[Stored data entries]
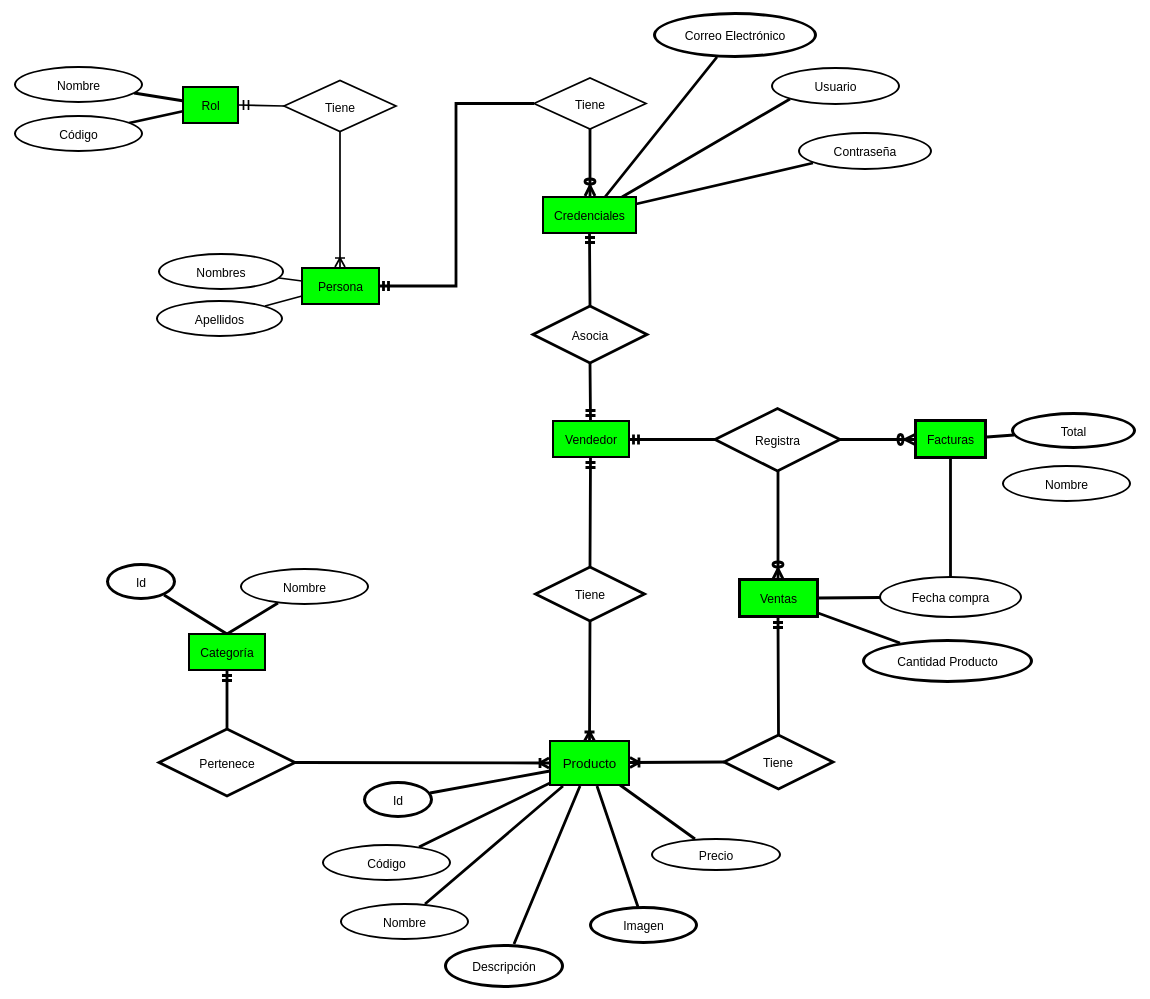
<!DOCTYPE html>
<html lang="es">
<head>
<meta charset="utf-8">
<title>Diagrama entidad-relación</title>
<style>
:root { --paper: #fff; --ink: #000; --entity: #0f0; }
* { box-sizing: border-box; }
html, body { margin: 0; }
body { width: 1150px; height: 999px; overflow: hidden; background: var(--paper); }
.diagram { position: relative; width: 1150px; height: 999px; overflow: hidden; color: var(--ink); font: 12.15px/14px "Liberation Sans", Arial, sans-serif; }
.connectors { position: absolute; inset: 0; fill: none; stroke: var(--ink); stroke-width: 2.8; }
.connectors .thin { stroke-width: 1.7; }
.relations { fill: var(--paper); }
.node { position: absolute; left: var(--x); top: var(--y); width: var(--w); height: var(--h); display: flex; align-items: center; justify-content: center; padding-top: 2px; white-space: nowrap; }
.entity { background: var(--entity); border: 2px solid var(--ink); }
.attribute { background: var(--paper); border: 2px solid var(--ink); border-radius: 50%; }
.strong { border-width: 3px; }
.large { font-size: 13.4px; }
</style>
</head>
<body>
<main class="diagram">
<svg class="connectors" width="1150" height="999" viewBox="0 0 1150 999" aria-hidden="true">
  <defs>
    <path id="one" d="M5.5-5V5M10.5-5V5"/>
    <path id="one-many" d="M0-5L9 0L0 5M9-5V5"/>
    <g id="zero-many"><path d="M0-5L10 0L0 5"/><ellipse cx="14.5" cy="0" rx="2.5" ry="5"/></g>
  </defs>
  <g class="links">
    <path d="M134 93L184 101M129 123L184 111"/>
    <path class="thin" d="M238 105L284 106M340 131V267M279 278L302 281M265 306L302 296"/>
    <path d="M379 286H456V103.5H534M590 129V197"/>
    <path d="M717 57L605 197M790 99L622 197M813 163L636 204"/>
    <path d="M589.5 233L590 306M590 363L590.5 421M590.5 458L590 567M590 621L589.5 741"/>
    <path d="M629 439.5H715M840 439.5H915M987 437L1014 435M950.5 458V578M778 471V579M818 598L880 597.5M818 613L900 643M778 617L778.5 735M629 762.5L724 762"/>
    <path d="M164 595L227 634L278 603M227 670V729M295 762.5L550 763"/>
    <path d="M430 793L550 771M419 847L550 783M425 904L563 786M514 944L580 786M597 786L638 907M620 785L695 839"/>
  </g>
  <g class="cardinalities">
    <use class="thin" href="#one" transform="translate(238 105)"/>
    <use class="thin" href="#one-many" transform="translate(340 267) rotate(-90)"/>
    <use href="#one" transform="translate(378 286)"/>
    <use href="#zero-many" transform="translate(590 196) rotate(-90)"/>
    <use href="#one" transform="translate(590 232) rotate(90)"/>
    <use href="#one" transform="translate(590.5 421) rotate(-90)"/>
    <use href="#one" transform="translate(590.5 457) rotate(90)"/>
    <use href="#one" transform="translate(628 439.5)"/>
    <use href="#zero-many" transform="translate(915 439.5) rotate(180)"/>
    <use href="#zero-many" transform="translate(778 579) rotate(-90)"/>
    <use href="#one" transform="translate(778 617) rotate(90)"/>
    <use href="#one" transform="translate(227 670) rotate(90)"/>
    <use href="#one-many" transform="translate(549 763) rotate(180)"/>
    <use href="#one-many" transform="translate(589.5 741) rotate(-90)"/>
    <use href="#one-many" transform="translate(630 762.5)"/>
  </g>
  <g class="relations">
    <polygon class="thin" points="284,106 340,80.5 396,106 340,131.5"/>
    <polygon class="thin" points="534,103.5 590,78 646,103.5 590,129"/>
    <polygon points="533,334.5 590,306 647,334.5 590,363"/>
    <polygon points="715,439.5 777.5,408.5 840,439.5 777.5,471"/>
    <polygon points="535.5,594 590,567 644.5,594 590,621"/>
    <polygon points="724,762 778.5,735 833,762 778.5,789"/>
    <polygon points="159,762.5 227,729 295,762.5 227,796"/>
  </g>
</svg>

<div class="node relation" style="--x:283px;--y:80px;--w:114px;--h:53px">Tiene</div>
<div class="node relation" style="--x:533px;--y:77px;--w:114px;--h:53px">Tiene</div>
<div class="node relation" style="--x:532px;--y:305px;--w:116px;--h:60px">Asocia</div>
<div class="node relation" style="--x:714px;--y:408px;--w:127px;--h:64px">Registra</div>
<div class="node relation" style="--x:535px;--y:566px;--w:110px;--h:56px">Tiene</div>
<div class="node relation" style="--x:723px;--y:734px;--w:110px;--h:56px">Tiene</div>
<div class="node relation" style="--x:158px;--y:728px;--w:138px;--h:69px">Pertenece</div>

<div class="node entity" style="--x:182px;--y:86px;--w:57px;--h:38px">Rol</div>
<div class="node entity" style="--x:301px;--y:267px;--w:79px;--h:38px">Persona</div>
<div class="node entity" style="--x:542px;--y:196px;--w:95px;--h:38px">Credenciales</div>
<div class="node entity" style="--x:552px;--y:420px;--w:78px;--h:38px">Vendedor</div>
<div class="node entity strong" style="--x:914px;--y:419px;--w:73px;--h:40px">Facturas</div>
<div class="node entity strong" style="--x:738px;--y:578px;--w:81px;--h:40px">Ventas</div>
<div class="node entity" style="--x:188px;--y:633px;--w:78px;--h:38px">Categoría</div>
<div class="node entity large" style="--x:549px;--y:740px;--w:81px;--h:46px">Producto</div>

<div class="node attribute" style="--x:14px;--y:66px;--w:129px;--h:37px">Nombre</div>
<div class="node attribute" style="--x:14px;--y:115px;--w:129px;--h:37px">Código</div>
<div class="node attribute" style="--x:158px;--y:253px;--w:126px;--h:37px">Nombres</div>
<div class="node attribute" style="--x:156px;--y:300px;--w:127px;--h:37px">Apellidos</div>
<div class="node attribute strong" style="--x:653px;--y:12px;--w:164px;--h:46px">Correo Electrónico</div>
<div class="node attribute" style="--x:771px;--y:67px;--w:129px;--h:38px">Usuario</div>
<div class="node attribute" style="--x:798px;--y:132px;--w:134px;--h:38px">Contraseña</div>
<div class="node attribute strong" style="--x:1011px;--y:412px;--w:125px;--h:37px">Total</div>
<div class="node attribute" style="--x:1002px;--y:465px;--w:129px;--h:37px">Nombre</div>
<div class="node attribute" style="--x:879px;--y:576px;--w:143px;--h:42px">Fecha compra</div>
<div class="node attribute strong" style="--x:862px;--y:639px;--w:171px;--h:44px">Cantidad Producto</div>
<div class="node attribute strong" style="--x:106px;--y:563px;--w:70px;--h:37px">Id</div>
<div class="node attribute" style="--x:240px;--y:568px;--w:129px;--h:37px">Nombre</div>
<div class="node attribute strong" style="--x:363px;--y:781px;--w:70px;--h:37px">Id</div>
<div class="node attribute" style="--x:322px;--y:844px;--w:129px;--h:37px">Código</div>
<div class="node attribute" style="--x:340px;--y:903px;--w:129px;--h:37px">Nombre</div>
<div class="node attribute strong" style="--x:444px;--y:944px;--w:120px;--h:44px">Descripción</div>
<div class="node attribute strong" style="--x:589px;--y:906px;--w:109px;--h:38px">Imagen</div>
<div class="node attribute" style="--x:651px;--y:838px;--w:130px;--h:33px">Precio</div>
</main>
</body>
</html>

▶ **Aim of the task**: Exactly how many lines of the data above hold the word "polygon"? The number is the whole answer.

▶ **Written answer**: 7